The University of St Andrews

Research@StAndrews:FullText >
University of St Andrews Research >
University of St Andrews Research >
University of St Andrews Research >

Please use this identifier to cite or link to this item: http://hdl.handle.net/10023/1027
This item has been viewed 1 times in the last year. View Statistics

Files in This Item:

File Description SizeFormat
White-BMCMolecularBiology2008-9.pdf721.62 kBAdobe PDFView/Open
Title: The Mre11 protein interacts with both Rad50 and the HerA bipolar helicase and is recruited to DNA following gamma irradiation in the archaeon Sulfolobus acidocaldarius
Authors: Quaiser, Achim
Constantinesco, Florence
White, Malcolm F
Forterre, Patrick
Elie, Christiane
Keywords: Strand break repair
Hyperthermophilic archaeon
Homologous recombination
Pyrococcus-furiosus
Escherichia-coli
Thermophilic archaea
Ionizing-radiation
Chromosome segregation
Genetic-recombination
Replication forks
QH426 Genetics
Issue Date: 22-Feb-2008
Citation: Quaiser , A , Constantinesco , F , White , M F , Forterre , P & Elie , C 2008 , ' The Mre11 protein interacts with both Rad50 and the HerA bipolar helicase and is recruited to DNA following gamma irradiation in the archaeon Sulfolobus acidocaldarius ' BMC Molecular Biology , vol 9 , 25 .
Abstract: Background: The ubiquitous Rad50 and Mre11 proteins play a key role in many processes involved in the maintenance of genome integrity in Bacteria and Eucarya, but their function in the Archaea is presently unknown. We showed previously that in most hyperthermophilic archaea, rad50-mre11 genes are linked to nurA encoding both a single-strand endonuclease and a 5' to 3' exonuclease, and herA, encoding a bipolar DNA helicase which suggests the involvement of the four proteins in common molecular pathway(s). Since genetic tools for hyperthermophilic archaea are just emerging, we utilized immuno-detection approaches to get the first in vivo data on the role(s) of these proteins in the hyperthermophilic crenarchaeon Sulfolobus acidocaldarius. Results: We first showed that S. acidocaldarius can repair DNA damage induced by high doses of gamma rays, and we performed a time course analysis of the total levels and sub-cellular partitioning of Rad50, Mre11, HerA and NurA along with the RadA recombinase in both control and irradiated cells. We found that during the exponential phase, all proteins are synthesized and display constant levels, but that all of them exhibit a different sub-cellular partitioning. Following gamma irradiation, both Mre11 and RadA are immediately recruited to DNA and remain DNA-bound in the course of DNA repair. Furthermore, we show by immuno-precipitation assays that Rad50, Mre11 and the HerA helicase interact altogether. Conclusion: Our analyses strongly support that in Sulfolobus acidocaldarius, the Mre11 protein and the RadA recombinase might play an active role in the repair of DNA damage introduced by gamma rays and/or may act as DNA damage sensors.

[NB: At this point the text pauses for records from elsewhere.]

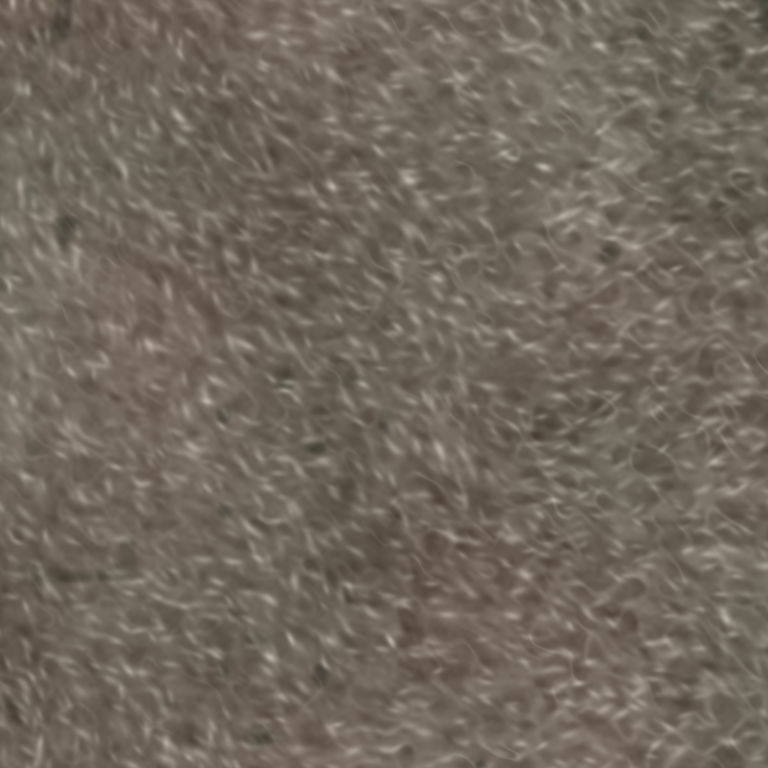
Reproduce this texture procedurally as a Shadertoy shader.

```glsl
// Weathered grey-brown hide: soft light flecks follow a slowly turning grain,
// over dark hollows, a faint web of creases and broad cloudy stains.
// Flecks are oriented Gaussian spots scattered on a jittered grid.

#define CELLS 60.0            // scatter cells across the canvas
#define FLECK_LENGTH 0.0078   // Gaussian radii, in canvas units
#define FLECK_WIDTH 0.0033
#define HOLLOW_LENGTH 0.0085
#define HOLLOW_WIDTH 0.0055
#define FLECK_GAIN 0.145
#define HOLLOW_GAIN 0.062
#define CREASE_GAIN 0.065
#define STAIN_GAIN 0.10
#define MID_COLOR vec3(0.440, 0.402, 0.357)
#define TONE_SLOPE vec3(0.97, 1.0, 0.97)

// Integer hash giving four values in 0..1
vec4 hash4(vec2 cell, uint seed) {
    uvec2 q = uvec2(ivec2(cell) + 4096);
    uvec4 v = uvec4(q, q.x ^ (q.y << 8), seed) * 1664525u + 1013904223u;
    v.x += v.y * v.w; v.y += v.z * v.x; v.z += v.x * v.y; v.w += v.y * v.z;
    v ^= v >> 16u;
    v.x += v.y * v.w; v.y += v.z * v.x; v.z += v.x * v.y; v.w += v.y * v.z;
    return vec4(v >> 8u) / 16777216.0;
}

// Smooth value noise in 0..1
float noise(vec2 p, uint seed) {
    vec2 i = floor(p), f = fract(p);
    f = f * f * (3.0 - 2.0 * f);
    float low = mix(hash4(i, seed).x, hash4(i + vec2(1, 0), seed).x, f.x);
    float high = mix(hash4(i + vec2(0, 1), seed).x, hash4(i + vec2(1, 1), seed).x, f.x);
    return mix(low, high, f.y);
}

vec2 rotate(vec2 p, float angle) {
    float c = cos(angle), s = sin(angle);
    return vec2(c * p.x + s * p.y, c * p.y - s * p.x);
}

// Steep grain at the upper left, flattening towards the lower right
float grainAngle(vec2 p) {
    float flatness = smoothstep(0.1, 1.2, p.x + 0.45 * (1.0 - p.y));
    return mix(-1.1, -0.2, flatness) + 0.9 * (noise(p * 5.0, 11u) - 0.5);
}

float spot(vec2 offset, float angle, vec2 radii) {
    vec2 q = rotate(offset, angle) / radii;
    return exp(-0.5 * dot(q, q));
}

// Summed light flecks (x) and dark hollows (y)
vec2 scatter(vec2 p) {
    vec2 home = floor(p * CELLS), sum = vec2(0.0);
    float grain = grainAngle(p);
    for (int y = -2; y <= 2; y++)
    for (int x = -2; x <= 2; x++) {
        vec2 cell = home + vec2(x, y);
        vec4 a = hash4(cell, 1u), b = hash4(cell, 2u);
        float angle = grain + 1.3 * (a.w - 0.5);
        vec2 fleckSize = vec2(FLECK_LENGTH, FLECK_WIDTH) * mix(0.75, 1.2, b.w);
        sum.x += 1.3 * a.z * a.z * spot(p - (cell + a.xy) / CELLS, angle, fleckSize);
        sum.y += b.z * spot(p - (cell + b.xy) / CELLS, grain, vec2(HOLLOW_LENGTH, HOLLOW_WIDTH));
    }
    return sum;
}

// Thin bright lines where a warped, stretched noise crosses its middle
float creases(vec2 p) {
    vec2 warp = vec2(noise(p * 30.0, 21u), noise(p * 30.0, 22u)) - 0.5;
    vec2 q = rotate(p + 0.02 * warp, -0.75) * vec2(32.0, 56.0);
    return 1.0 - smoothstep(0.0, 0.3, abs(noise(q, 23u) - 0.5));
}

// Broad light and dark areas
float stains(vec2 p) {
    float clouds = 0.65 * noise(p * 4.0, 31u) + 0.35 * noise(p * 11.0, 32u) - 0.5;
    vec2 bandStart = vec2(0.22, 0.98), band = vec2(0.29, -0.66);
    vec2 q = p - bandStart;
    float along = clamp(dot(q, band) / dot(band, band), 0.0, 1.0);
    float bandDist = length(q - band * along) / 0.11;
    vec2 corner = (p - vec2(0.0, 0.13)) / vec2(0.07, 0.13);
    vec2 glow = (p - vec2(0.04, 0.56)) / vec2(0.13, 0.2);
    return STAIN_GAIN * clouds + 0.01 - 0.036 * exp(-bandDist * bandDist)
         - 0.045 * exp(-dot(corner, corner)) + 0.022 * exp(-dot(glow, glow));
}

void mainImage(out vec4 fragColor, in vec2 fragCoord) {
    vec2 uv = fragCoord / iResolution.xy;

    // Tone: flecks, hollows, creases, stains and a fine soft grain
    vec2 marks = scatter(uv);
    float tone = FLECK_GAIN * (marks.x - 0.27) - HOLLOW_GAIN * (marks.y - 0.53);
    float web = mix(0.6, 1.1, smoothstep(0.3, 0.8, uv.x));
    tone += CREASE_GAIN * web * (creases(uv) - 0.36);
    tone += stains(uv) + 0.028 * (noise(uv * 150.0, 41u) - 0.5);

    // Sparse dark pits, slightly green
    float pit = smoothstep(0.8, 0.98, noise(uv * 24.0, 51u)) * smoothstep(0.4, 0.7, noise(uv * 6.0, 52u));
    tone -= 0.09 * pit;

    // Cool olive and warm brown patches
    float olive = noise(uv * 5.0, 61u) - 0.5 + 0.3 * (uv.x - 0.5);
    vec3 color = MID_COLOR + TONE_SLOPE * clamp(tone, -0.19, 0.29);
    color += olive * vec3(-0.022, 0.004, 0.002) + pit * vec3(-0.02, 0.004, 0.004);
    fragColor = vec4(color, 1.0);
}
```
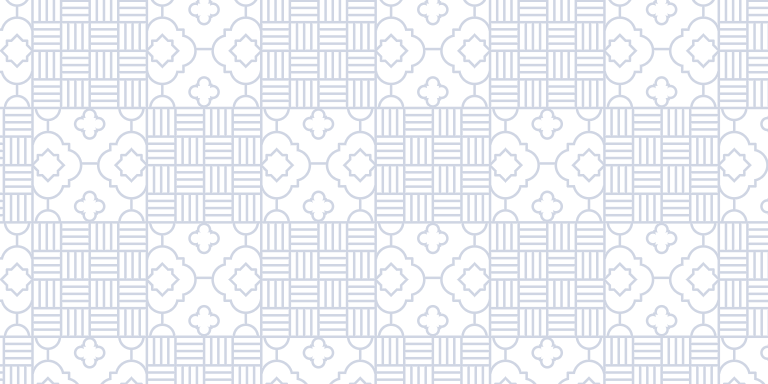
This pattern is drawn by a WebGL 1 fragment shader. Its source:

```glsl
precision highp float;
// Checkerboard of basket-weave tiles and quatrefoil lattice tiles in thin blue-grey lines.
uniform vec2 u_resolution;

float box(vec2 p, vec2 halfSize) {
  vec2 d = abs(p) - halfSize;
  return length(max(d, 0.0)) + min(max(d.x, d.y), 0.0);
}

// Four round lobes joined by a square whose corners show between them.
float barbedQuatrefoil(vec2 p, float offset, float radius, float square) {
  p = abs(p);
  if (p.y > p.x) p = p.yx;
  return min(length(p - vec2(offset, 0.0)) - radius, box(p, vec2(square)));
}

float eightPointStar(vec2 p, float square, float tip) {
  p = abs(p);
  return min(box(p, vec2(square)), (p.x + p.y - tip) * 0.7071);
}

float segment(vec2 p, vec2 a, vec2 b) {
  vec2 ab = b - a;
  return length(p - a - ab * clamp(dot(p - a, ab) / dot(ab, ab), 0.0, 1.0));
}

// Distance to the nearest whole-number grid line.
float gridLine(float x) {
  return abs(fract(x + 0.5) - 0.5);
}

// 4 by 4 cells of alternately upright and level strips.
float basketWeave(vec2 p) {
  vec2 cell = floor(p * 4.0);
  float along = mod(cell.x + cell.y, 2.0) < 0.5 ? p.x : p.y;
  float strips = gridLine(along * 16.0) / 16.0;
  float edges = min(gridLine(p.x * 4.0), gridLine(p.y * 4.0)) / 4.0;
  return min(strips, edges);
}

// Medallions at the sides, small flowers above and below, joined by short bars.
float lattice(vec2 p) {
  vec2 q = abs(p);
  vec2 side = q - vec2(0.365, 0.0);
  float d = abs(barbedQuatrefoil(side, 0.155, 0.135, 0.185));
  d = min(d, abs(eightPointStar(side, 0.088, 0.138)));
  d = min(d, abs(barbedQuatrefoil(q - vec2(0.0, 0.36), 0.075, 0.052, 0.064)));
  d = min(d, abs(length(q - vec2(0.365, 0.5)) - 0.105));
  d = min(d, segment(q, vec2(0.365, 0.29), vec2(0.365, 0.395)));
  return min(d, segment(p, vec2(-0.075, -0.015), vec2(0.075, -0.015)));
}

void main() {
  // Tile coordinates, with y running downwards
  vec2 uv = gl_FragCoord.xy / u_resolution.y;
  vec2 t = vec2(uv.x, 1.0 - uv.y) * 3.357 + vec2(-0.284, 0.056);
  float pixel = 3.357 / u_resolution.y;
  vec2 tile = floor(t);
  vec2 p = t - tile;

  bool woven = mod(tile.x + tile.y, 2.0) < 0.5;
  float d = woven ? basketWeave(p) : lattice(p - 0.5);
  d = min(d, min(gridLine(t.x), gridLine(t.y)));

  float ink = clamp(0.5 + (0.011 - d) / pixel, 0.0, 1.0);
  gl_FragColor = vec4(mix(vec3(1.0), vec3(0.81, 0.835, 0.89), ink), 1.0);
}
```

Moreover, our results demonstrate the functional interaction between Mre11, Rad50 and the HerA helicase and suggest that each protein play different roles when acting on its own or in association with its partners. This report provides the first in vivo evidence supporting the implication of the Mre11 protein in DNA repair processes in the Archaea and showing its interaction with both Rad50 and the HerA bipolar helicase. Further studies on the functional interactions between these proteins, the NurA nuclease and the RadA recombinase, will allow us to define their roles and mechanism of action.
Version: Publisher PDF
Status: Peer reviewed
URI: http://hdl.handle.net/10023/1027
DOI: http://dx.doi.org/10.1186/1471-2199-9-25
ISSN: 1471-2199
Type: Journal article
Rights: This is an Open Access article distributed under the terms of the Creative Commons Attribution License (http://creativecommons.org/licenses/by/2.0), which permits unrestricted use, distribution, and reproduction in any medium, provided the original work is properly cited.
Appears in Collections:University of St Andrews Research
Biology Research
Biomedical Sciences Research Complex (BSRC) Research



This item is protected by original copyright

Items in DSpace are protected by copyright, with all rights reserved, unless otherwise indicated.

 

DSpace Software Copyright © 2002-2012  Duraspace - Feedback
For help contact: Digital-Repository@st-andrews.ac.uk | Copyright for this page belongs to St Andrews University Library | Terms and Conditions (Cookies)